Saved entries
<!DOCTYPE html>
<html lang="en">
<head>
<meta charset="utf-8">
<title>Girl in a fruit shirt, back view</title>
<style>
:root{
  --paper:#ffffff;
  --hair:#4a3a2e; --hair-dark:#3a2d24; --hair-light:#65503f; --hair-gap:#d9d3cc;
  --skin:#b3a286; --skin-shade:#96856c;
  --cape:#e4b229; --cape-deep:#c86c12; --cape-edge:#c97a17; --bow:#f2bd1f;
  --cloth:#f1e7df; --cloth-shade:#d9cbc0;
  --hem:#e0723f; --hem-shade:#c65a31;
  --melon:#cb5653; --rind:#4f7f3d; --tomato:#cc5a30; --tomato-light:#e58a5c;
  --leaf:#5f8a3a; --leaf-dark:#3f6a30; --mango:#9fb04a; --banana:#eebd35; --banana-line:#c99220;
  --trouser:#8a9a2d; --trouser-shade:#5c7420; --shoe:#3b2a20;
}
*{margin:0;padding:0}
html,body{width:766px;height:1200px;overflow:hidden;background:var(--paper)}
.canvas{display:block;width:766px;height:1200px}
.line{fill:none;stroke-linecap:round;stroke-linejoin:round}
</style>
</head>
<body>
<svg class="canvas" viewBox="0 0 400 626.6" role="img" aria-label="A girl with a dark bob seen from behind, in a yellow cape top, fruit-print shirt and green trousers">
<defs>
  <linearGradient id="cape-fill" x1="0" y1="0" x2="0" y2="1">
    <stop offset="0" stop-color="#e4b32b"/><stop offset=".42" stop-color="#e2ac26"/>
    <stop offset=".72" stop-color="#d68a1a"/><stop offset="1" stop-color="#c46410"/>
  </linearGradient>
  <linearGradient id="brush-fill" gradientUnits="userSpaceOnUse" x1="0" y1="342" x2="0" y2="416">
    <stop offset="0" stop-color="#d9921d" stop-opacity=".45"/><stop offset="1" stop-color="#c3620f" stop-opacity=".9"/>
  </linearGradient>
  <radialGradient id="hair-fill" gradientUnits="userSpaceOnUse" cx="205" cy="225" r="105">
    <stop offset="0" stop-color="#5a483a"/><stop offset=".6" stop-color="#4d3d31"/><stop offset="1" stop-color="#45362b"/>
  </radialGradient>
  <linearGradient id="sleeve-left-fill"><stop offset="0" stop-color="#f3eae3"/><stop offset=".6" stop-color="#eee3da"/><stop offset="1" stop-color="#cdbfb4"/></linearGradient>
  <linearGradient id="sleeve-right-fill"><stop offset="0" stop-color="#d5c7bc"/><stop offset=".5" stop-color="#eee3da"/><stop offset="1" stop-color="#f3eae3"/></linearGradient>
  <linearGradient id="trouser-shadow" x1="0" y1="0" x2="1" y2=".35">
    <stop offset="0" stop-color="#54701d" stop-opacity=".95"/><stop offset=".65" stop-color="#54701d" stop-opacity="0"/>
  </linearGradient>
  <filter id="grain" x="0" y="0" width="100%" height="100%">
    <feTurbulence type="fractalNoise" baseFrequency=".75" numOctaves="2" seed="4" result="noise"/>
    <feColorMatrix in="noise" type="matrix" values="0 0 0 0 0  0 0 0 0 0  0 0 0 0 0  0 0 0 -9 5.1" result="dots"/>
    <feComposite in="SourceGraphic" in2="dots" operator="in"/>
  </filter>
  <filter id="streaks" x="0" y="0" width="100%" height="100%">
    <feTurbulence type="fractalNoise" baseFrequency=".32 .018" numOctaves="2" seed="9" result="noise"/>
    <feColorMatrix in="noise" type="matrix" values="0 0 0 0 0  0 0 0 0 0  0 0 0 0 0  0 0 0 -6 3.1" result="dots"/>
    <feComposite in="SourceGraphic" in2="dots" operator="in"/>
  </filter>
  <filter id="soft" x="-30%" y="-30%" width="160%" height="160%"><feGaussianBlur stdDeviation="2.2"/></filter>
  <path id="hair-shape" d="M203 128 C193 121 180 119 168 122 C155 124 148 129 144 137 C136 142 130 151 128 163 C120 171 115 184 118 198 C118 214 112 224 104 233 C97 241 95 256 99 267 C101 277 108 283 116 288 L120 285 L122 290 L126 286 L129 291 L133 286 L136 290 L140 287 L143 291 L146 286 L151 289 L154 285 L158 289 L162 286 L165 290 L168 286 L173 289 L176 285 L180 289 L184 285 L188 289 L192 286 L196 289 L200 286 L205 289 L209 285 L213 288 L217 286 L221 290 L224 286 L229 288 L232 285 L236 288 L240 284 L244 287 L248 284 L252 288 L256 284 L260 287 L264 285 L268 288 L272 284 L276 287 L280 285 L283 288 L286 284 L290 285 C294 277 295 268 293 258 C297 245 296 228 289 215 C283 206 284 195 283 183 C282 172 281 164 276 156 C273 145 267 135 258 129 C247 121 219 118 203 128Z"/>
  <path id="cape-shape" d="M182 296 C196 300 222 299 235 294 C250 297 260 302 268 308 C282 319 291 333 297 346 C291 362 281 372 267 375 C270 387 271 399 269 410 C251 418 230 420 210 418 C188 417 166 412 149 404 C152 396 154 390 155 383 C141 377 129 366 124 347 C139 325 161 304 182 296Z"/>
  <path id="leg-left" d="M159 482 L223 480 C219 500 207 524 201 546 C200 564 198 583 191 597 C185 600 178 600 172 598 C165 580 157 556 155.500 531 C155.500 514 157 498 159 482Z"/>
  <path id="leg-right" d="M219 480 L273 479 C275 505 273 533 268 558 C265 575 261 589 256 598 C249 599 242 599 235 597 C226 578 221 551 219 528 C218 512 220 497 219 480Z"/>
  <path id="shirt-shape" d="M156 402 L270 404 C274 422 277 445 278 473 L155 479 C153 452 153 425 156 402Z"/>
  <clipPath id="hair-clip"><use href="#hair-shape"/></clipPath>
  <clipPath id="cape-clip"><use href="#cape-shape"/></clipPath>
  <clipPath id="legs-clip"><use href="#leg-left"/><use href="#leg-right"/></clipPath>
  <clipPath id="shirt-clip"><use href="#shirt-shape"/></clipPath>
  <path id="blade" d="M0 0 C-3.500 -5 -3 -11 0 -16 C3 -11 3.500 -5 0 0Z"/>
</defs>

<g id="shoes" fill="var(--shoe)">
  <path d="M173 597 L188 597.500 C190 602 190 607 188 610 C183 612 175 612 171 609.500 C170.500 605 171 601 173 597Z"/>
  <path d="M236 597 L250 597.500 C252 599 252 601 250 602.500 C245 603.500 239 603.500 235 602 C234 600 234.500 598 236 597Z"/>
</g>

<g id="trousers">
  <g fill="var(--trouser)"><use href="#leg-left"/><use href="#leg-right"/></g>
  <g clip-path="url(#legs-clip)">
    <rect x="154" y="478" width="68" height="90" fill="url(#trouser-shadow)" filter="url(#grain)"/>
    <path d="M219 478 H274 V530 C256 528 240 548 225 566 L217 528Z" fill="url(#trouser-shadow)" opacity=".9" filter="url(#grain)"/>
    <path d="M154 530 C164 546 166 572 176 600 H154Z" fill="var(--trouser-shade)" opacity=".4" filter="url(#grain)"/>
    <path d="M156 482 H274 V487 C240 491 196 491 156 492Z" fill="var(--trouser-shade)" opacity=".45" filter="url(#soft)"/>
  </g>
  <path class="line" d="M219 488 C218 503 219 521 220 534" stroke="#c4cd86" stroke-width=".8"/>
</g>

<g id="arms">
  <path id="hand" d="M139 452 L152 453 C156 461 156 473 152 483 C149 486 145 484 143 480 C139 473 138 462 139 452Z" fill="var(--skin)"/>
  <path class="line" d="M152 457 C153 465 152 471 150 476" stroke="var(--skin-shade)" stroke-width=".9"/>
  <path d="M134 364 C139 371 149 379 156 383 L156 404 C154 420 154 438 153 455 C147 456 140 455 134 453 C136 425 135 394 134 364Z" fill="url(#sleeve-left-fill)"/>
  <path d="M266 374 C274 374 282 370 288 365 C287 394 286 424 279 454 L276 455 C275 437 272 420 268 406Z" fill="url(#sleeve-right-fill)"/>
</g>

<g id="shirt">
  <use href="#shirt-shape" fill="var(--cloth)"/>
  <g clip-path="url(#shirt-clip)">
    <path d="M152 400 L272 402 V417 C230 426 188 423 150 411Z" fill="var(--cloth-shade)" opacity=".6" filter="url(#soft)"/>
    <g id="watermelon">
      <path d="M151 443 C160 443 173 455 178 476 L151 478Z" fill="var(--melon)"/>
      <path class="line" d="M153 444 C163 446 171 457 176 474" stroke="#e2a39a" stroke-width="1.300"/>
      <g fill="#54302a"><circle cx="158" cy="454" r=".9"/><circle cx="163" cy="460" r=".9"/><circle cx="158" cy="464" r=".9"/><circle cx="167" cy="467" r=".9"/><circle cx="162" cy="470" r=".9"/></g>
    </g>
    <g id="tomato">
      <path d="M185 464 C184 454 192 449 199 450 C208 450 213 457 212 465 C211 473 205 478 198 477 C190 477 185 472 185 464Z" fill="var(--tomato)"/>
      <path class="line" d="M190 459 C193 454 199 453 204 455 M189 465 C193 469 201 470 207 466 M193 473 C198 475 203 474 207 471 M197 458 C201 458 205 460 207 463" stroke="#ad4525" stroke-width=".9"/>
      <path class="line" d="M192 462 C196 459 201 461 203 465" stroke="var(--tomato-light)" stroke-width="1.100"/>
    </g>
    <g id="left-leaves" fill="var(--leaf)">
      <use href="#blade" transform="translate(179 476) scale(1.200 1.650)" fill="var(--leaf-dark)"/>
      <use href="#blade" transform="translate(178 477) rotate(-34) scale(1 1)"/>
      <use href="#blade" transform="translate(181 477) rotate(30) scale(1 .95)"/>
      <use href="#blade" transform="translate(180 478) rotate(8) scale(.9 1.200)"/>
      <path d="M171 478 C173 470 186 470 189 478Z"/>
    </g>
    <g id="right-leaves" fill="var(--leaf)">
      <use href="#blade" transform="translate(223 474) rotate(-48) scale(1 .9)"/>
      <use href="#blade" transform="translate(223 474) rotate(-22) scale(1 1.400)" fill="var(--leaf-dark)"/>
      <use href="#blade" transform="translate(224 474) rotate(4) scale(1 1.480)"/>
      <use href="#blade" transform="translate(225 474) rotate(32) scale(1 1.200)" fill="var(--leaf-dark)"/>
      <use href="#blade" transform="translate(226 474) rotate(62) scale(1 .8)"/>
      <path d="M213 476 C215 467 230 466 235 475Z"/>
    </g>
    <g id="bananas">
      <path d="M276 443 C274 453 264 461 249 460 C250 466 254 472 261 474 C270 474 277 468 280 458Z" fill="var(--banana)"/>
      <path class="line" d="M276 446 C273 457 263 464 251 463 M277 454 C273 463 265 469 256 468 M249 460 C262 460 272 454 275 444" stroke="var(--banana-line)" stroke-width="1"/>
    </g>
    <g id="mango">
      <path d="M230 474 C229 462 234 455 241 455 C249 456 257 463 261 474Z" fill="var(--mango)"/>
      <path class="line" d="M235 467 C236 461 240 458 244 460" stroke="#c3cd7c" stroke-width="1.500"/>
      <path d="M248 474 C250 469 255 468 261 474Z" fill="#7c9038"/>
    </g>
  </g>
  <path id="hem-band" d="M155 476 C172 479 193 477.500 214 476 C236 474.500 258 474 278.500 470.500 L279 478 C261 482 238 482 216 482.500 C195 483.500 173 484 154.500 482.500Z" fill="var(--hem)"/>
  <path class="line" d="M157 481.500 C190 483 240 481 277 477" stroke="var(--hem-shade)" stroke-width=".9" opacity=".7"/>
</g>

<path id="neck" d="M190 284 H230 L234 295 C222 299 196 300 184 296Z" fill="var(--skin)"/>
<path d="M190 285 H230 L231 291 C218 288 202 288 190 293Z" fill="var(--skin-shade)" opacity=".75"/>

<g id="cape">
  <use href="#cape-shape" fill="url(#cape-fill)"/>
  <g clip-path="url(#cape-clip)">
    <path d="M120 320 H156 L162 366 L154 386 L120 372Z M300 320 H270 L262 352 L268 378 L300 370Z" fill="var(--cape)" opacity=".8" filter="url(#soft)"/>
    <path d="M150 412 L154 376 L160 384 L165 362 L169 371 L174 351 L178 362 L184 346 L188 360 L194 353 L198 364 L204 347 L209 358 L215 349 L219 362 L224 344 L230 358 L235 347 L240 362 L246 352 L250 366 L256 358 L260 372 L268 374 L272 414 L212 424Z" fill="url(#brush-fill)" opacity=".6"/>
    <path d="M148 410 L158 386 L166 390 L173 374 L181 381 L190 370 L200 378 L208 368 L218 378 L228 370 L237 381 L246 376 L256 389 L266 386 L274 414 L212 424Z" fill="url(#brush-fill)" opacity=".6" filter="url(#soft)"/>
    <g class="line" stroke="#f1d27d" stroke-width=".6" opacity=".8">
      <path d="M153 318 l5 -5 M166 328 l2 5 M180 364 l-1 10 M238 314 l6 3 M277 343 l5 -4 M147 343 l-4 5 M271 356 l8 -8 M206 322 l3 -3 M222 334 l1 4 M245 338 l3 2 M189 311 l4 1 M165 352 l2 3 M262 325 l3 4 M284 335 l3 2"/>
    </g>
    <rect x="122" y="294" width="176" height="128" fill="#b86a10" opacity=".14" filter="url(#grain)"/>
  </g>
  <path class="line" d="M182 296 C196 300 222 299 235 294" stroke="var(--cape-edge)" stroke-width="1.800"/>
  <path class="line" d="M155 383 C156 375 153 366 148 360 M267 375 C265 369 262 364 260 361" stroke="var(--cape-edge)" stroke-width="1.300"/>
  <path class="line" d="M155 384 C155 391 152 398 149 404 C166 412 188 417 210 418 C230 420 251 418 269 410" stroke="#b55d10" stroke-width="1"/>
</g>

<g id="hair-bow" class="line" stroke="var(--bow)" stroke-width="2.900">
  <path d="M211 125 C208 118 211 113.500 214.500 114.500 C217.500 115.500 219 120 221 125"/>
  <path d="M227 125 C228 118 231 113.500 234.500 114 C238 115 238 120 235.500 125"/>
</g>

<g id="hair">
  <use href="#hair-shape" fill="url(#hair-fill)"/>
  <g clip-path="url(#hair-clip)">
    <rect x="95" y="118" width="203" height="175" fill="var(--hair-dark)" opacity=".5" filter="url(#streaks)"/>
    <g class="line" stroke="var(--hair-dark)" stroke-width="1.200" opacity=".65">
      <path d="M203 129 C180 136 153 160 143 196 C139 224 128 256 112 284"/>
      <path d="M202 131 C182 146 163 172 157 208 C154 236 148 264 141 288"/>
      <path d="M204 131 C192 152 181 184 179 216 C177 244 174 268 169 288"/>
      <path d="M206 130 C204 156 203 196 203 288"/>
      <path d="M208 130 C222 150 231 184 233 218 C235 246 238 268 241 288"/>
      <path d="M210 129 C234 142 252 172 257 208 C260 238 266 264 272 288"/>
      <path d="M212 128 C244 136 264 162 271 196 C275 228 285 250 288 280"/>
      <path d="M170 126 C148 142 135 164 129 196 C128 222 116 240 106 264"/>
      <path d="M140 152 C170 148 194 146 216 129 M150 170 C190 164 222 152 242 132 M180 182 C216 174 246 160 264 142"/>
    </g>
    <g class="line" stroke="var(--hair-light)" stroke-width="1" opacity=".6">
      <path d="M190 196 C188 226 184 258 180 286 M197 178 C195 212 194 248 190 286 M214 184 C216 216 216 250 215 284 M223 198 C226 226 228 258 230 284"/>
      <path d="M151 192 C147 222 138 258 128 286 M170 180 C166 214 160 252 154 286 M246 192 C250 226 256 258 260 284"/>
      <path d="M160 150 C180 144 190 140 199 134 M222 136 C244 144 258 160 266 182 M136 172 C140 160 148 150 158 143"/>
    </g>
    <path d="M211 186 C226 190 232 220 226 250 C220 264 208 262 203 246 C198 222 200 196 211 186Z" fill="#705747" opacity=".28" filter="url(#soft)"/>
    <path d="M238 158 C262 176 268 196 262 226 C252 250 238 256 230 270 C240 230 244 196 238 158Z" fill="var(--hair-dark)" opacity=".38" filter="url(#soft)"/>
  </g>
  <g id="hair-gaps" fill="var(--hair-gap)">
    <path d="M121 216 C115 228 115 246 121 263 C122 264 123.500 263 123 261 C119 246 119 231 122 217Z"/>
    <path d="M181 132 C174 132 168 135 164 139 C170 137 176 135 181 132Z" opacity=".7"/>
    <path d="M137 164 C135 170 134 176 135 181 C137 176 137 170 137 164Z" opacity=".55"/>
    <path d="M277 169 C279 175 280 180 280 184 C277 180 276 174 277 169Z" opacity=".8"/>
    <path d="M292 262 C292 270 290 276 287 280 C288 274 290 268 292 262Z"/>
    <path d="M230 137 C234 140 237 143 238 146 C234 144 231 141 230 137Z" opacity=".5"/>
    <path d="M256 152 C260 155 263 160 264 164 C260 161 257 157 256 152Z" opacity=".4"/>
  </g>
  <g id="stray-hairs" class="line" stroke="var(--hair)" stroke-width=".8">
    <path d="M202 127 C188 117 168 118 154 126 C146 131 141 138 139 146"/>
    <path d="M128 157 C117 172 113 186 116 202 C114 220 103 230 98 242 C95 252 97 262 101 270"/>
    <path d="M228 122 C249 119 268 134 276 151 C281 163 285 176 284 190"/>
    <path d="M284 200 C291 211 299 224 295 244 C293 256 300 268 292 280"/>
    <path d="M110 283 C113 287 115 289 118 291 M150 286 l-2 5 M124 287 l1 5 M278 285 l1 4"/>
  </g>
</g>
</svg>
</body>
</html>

Work order —
Tally the lines of the entries that include the word "linearGradient" and give only the total.

Exercise solution —
8